» ACTIVITY: When you write out the listing, keep every character and omit the pictures.

» RECORD EXTRACTS:
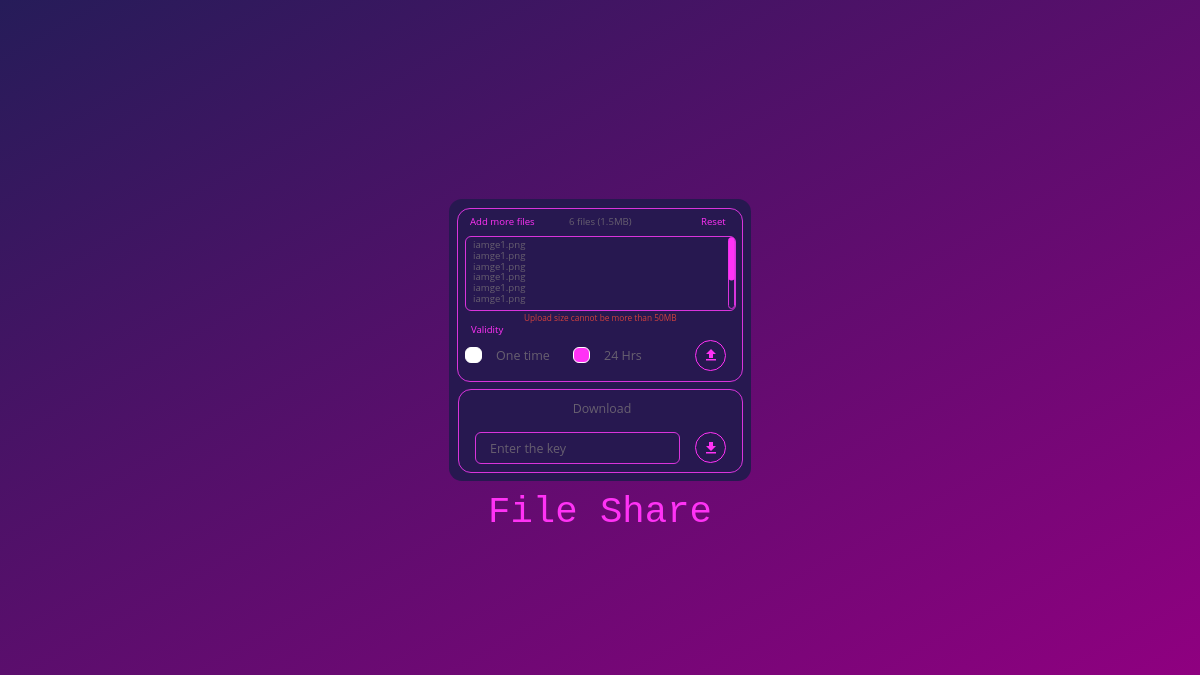
<!DOCTYPE html>
<html lang="en">
<head>
<meta charset="utf-8">
<title>File Share</title>
<style>
:root {
  --night: #261c59;
  --magenta: #8f0080;
  --card: #271850;
  --pink: #ff32f5;
  --line: #d934dc;
  --muted: #686070;
  --error: #d2403f;
  --white: #fff;
}
* { box-sizing: border-box; margin: 0; padding: 0; }
html, body { width: 1200px; height: 675px; overflow: hidden; }
body {
  display: flex;
  flex-direction: column;
  align-items: center;
  padding-top: 199px;
  background: linear-gradient(to bottom right, var(--night), var(--magenta));
  color: var(--muted);
  font: 9.6px/13px "Open Sans", "Noto Sans", sans-serif;
  white-space: nowrap;
}
a { color: var(--pink); text-decoration: none; }
.card {
  display: flex;
  flex-direction: column;
  gap: 7px;
  width: 302px;
  height: 282px;
  padding: 9px 8px 8px;
  border-radius: 13px;
  background: var(--card);
}
.panel { border: 1px solid var(--line); border-radius: 13px; }
.upload { height: 174px; }
.toolbar {
  display: grid;
  grid-template-columns: 99px 132px auto;
  align-items: center;
  height: 25px;
  padding-left: 12px;
}
.file-list {
  display: flex;
  justify-content: space-between;
  width: 271px;
  height: 75px;
  margin: 2px 0 0 7px;
  border: 1px solid var(--line);
  border-radius: 6px;
}
.file-list ul { padding: 3px 0 0 7px; list-style: none; line-height: 10.8px; }
.scroll-track {
  width: 7px;
  height: 72px;
  border: 1px solid var(--line);
  border-radius: 4px;
}
.scroll-thumb { width: 5px; height: 42px; border-radius: 3px; background: var(--pink); box-shadow: 0 0 0 0.5px var(--pink); }
.error { color: var(--error); font-size: 8.3px; padding-left: 66px; }
.validity { color: var(--pink); font-size: 9.6px; font-weight: 400; line-height: 12px; padding-left: 13px; }
.options {
  display: grid;
  grid-template-columns: 31px 77px 31px 91px 31px;
  align-items: center;
  height: 38px;
  padding-left: 7px;
  font-size: 12.5px;
}
.option-label { line-height: 16px; padding-top: 1px; }
.choice { width: 17px; height: 16px; border: 1px solid var(--white); border-radius: 6px; background: var(--white); }
.choice.selected { background: var(--pink); }
.round-button {
  display: grid;
  place-items: center;
  width: 31px;
  height: 31px;
  border: 1.5px solid var(--pink);
  border-radius: 50%;
}
.round-button svg { width: 14px; height: 14px; fill: var(--pink); }
.download { height: 84px; margin-left: 1px; }
.download h2 { font-size: 12.4px; font-weight: 400; line-height: 37px; padding-left: 3px; text-align: center; }
.key-row { display: flex; align-items: flex-start; gap: 15px; padding: 5px 0 0 16px; }
.key-field {
  width: 205px;
  height: 32px;
  padding-left: 14px;
  border: 1px solid var(--line);
  border-radius: 6px;
  font-size: 12.5px;
  line-height: 32px;
}
h1 {
  margin-top: 9px;
  color: var(--pink);
  font: 400 37.3px/44px "Liberation Mono", monospace;
}
</style>
</head>
<body>
<main class="card">
  <section class="panel upload">
    <div class="toolbar">
      <a href="#">Add more files</a>
      <span>6 files (1.5MB)</span>
      <a href="#">Reset</a>
    </div>
    <div class="file-list">
      <ul>
        <li>iamge1.png</li>
        <li>iamge1.png</li>
        <li>iamge1.png</li>
        <li>iamge1.png</li>
        <li>iamge1.png</li>
        <li>iamge1.png</li>
      </ul>
      <div class="scroll-track"><div class="scroll-thumb"></div></div>
    </div>
    <p class="error">Upload size cannot be more than 50MB</p>
    <h2 class="validity">Validity</h2>
    <div class="options">
      <span class="choice"></span>
      <span class="option-label">One time</span>
      <span class="choice selected"></span>
      <span class="option-label">24 Hrs</span>
      <a class="round-button" href="#" aria-label="Upload">
        <svg viewBox="0 0 14 14"><path d="M7 1 12 6H9V10H5V6H2Z"/><rect x="2" y="11" width="10" height="1.5"/></svg>
      </a>
    </div>
  </section>
  <section class="panel download">
    <h2>Download</h2>
    <div class="key-row">
      <div class="key-field">Enter the key</div>
      <a class="round-button" href="#" aria-label="Download">
        <svg viewBox="0 0 14 14"><path d="M5 1H9V5H12L7 10 2 5H5Z"/><rect x="2" y="11" width="10" height="1.5"/></svg>
      </a>
    </div>
  </section>
</main>
<h1>File Share</h1>
</body>
</html>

» WRITTEN RESPONSE:
<!DOCTYPE html>
<html lang="en">
<head>
<meta charset="utf-8">
<title>File Share</title>
<style>
:root {
  --night: #261c59;
  --magenta: #8f0080;
  --card: #271850;
  --pink: #ff32f5;
  --line: #d934dc;
  --muted: #686070;
  --error: #d2403f;
  --white: #fff;
}
* { box-sizing: border-box; margin: 0; padding: 0; }
html, body { width: 1200px; height: 675px; overflow: hidden; }
body {
  display: flex;
  flex-direction: column;
  align-items: center;
  padding-top: 199px;
  background: linear-gradient(to bottom right, var(--night), var(--magenta));
  color: var(--muted);
  font: 9.6px/13px "Open Sans", "Noto Sans", sans-serif;
  white-space: nowrap;
}
a { color: var(--pink); text-decoration: none; }
.card {
  display: flex;
  flex-direction: column;
  gap: 7px;
  width: 302px;
  height: 282px;
  padding: 9px 8px 8px;
  border-radius: 13px;
  background: var(--card);
}
.panel { border: 1px solid var(--line); border-radius: 13px; }
.upload { height: 174px; }
.toolbar {
  display: grid;
  grid-template-columns: 99px 132px auto;
  align-items: center;
  height: 25px;
  padding-left: 12px;
}
.file-list {
  display: flex;
  justify-content: space-between;
  width: 271px;
  height: 75px;
  margin: 2px 0 0 7px;
  border: 1px solid var(--line);
  border-radius: 6px;
}
.file-list ul { padding: 3px 0 0 7px; list-style: none; line-height: 10.8px; }
.scroll-track {
  width: 7px;
  height: 72px;
  border: 1px solid var(--line);
  border-radius: 4px;
}
.scroll-thumb { width: 5px; height: 42px; border-radius: 3px; background: var(--pink); box-shadow: 0 0 0 0.5px var(--pink); }
.error { color: var(--error); font-size: 8.3px; padding-left: 66px; }
.validity { color: var(--pink); font-size: 9.6px; font-weight: 400; line-height: 12px; padding-left: 13px; }
.options {
  display: grid;
  grid-template-columns: 31px 77px 31px 91px 31px;
  align-items: center;
  height: 38px;
  padding-left: 7px;
  font-size: 12.5px;
}
.option-label { line-height: 16px; padding-top: 1px; }
.choice { width: 17px; height: 16px; border: 1px solid var(--white); border-radius: 6px; background: var(--white); }
.choice.selected { background: var(--pink); }
.round-button {
  display: grid;
  place-items: center;
  width: 31px;
  height: 31px;
  border: 1.5px solid var(--pink);
  border-radius: 50%;
}
.round-button svg { width: 14px; height: 14px; fill: var(--pink); }
.download { height: 84px; margin-left: 1px; }
.download h2 { font-size: 12.4px; font-weight: 400; line-height: 37px; padding-left: 3px; text-align: center; }
.key-row { display: flex; align-items: flex-start; gap: 15px; padding: 5px 0 0 16px; }
.key-field {
  width: 205px;
  height: 32px;
  padding-left: 14px;
  border: 1px solid var(--line);
  border-radius: 6px;
  font-size: 12.5px;
  line-height: 32px;
}
h1 {
  margin-top: 9px;
  color: var(--pink);
  font: 400 37.3px/44px "Liberation Mono", monospace;
}
</style>
</head>
<body>
<main class="card">
  <section class="panel upload">
    <div class="toolbar">
      <a href="#">Add more files</a>
      <span>6 files (1.5MB)</span>
      <a href="#">Reset</a>
    </div>
    <div class="file-list">
      <ul>
        <li>iamge1.png</li>
        <li>iamge1.png</li>
        <li>iamge1.png</li>
        <li>iamge1.png</li>
        <li>iamge1.png</li>
        <li>iamge1.png</li>
      </ul>
      <div class="scroll-track"><div class="scroll-thumb"></div></div>
    </div>
    <p class="error">Upload size cannot be more than 50MB</p>
    <h2 class="validity">Validity</h2>
    <div class="options">
      <span class="choice"></span>
      <span class="option-label">One time</span>
      <span class="choice selected"></span>
      <span class="option-label">24 Hrs</span>
      <a class="round-button" href="#" aria-label="Upload">
        <svg viewBox="0 0 14 14"><path d="M7 1 12 6H9V10H5V6H2Z"/><rect x="2" y="11" width="10" height="1.5"/></svg>
      </a>
    </div>
  </section>
  <section class="panel download">
    <h2>Download</h2>
    <div class="key-row">
      <div class="key-field">Enter the key</div>
      <a class="round-button" href="#" aria-label="Download">
        <svg viewBox="0 0 14 14"><path d="M5 1H9V5H12L7 10 2 5H5Z"/><rect x="2" y="11" width="10" height="1.5"/></svg>
      </a>
    </div>
  </section>
</main>
<h1>File Share</h1>
</body>
</html>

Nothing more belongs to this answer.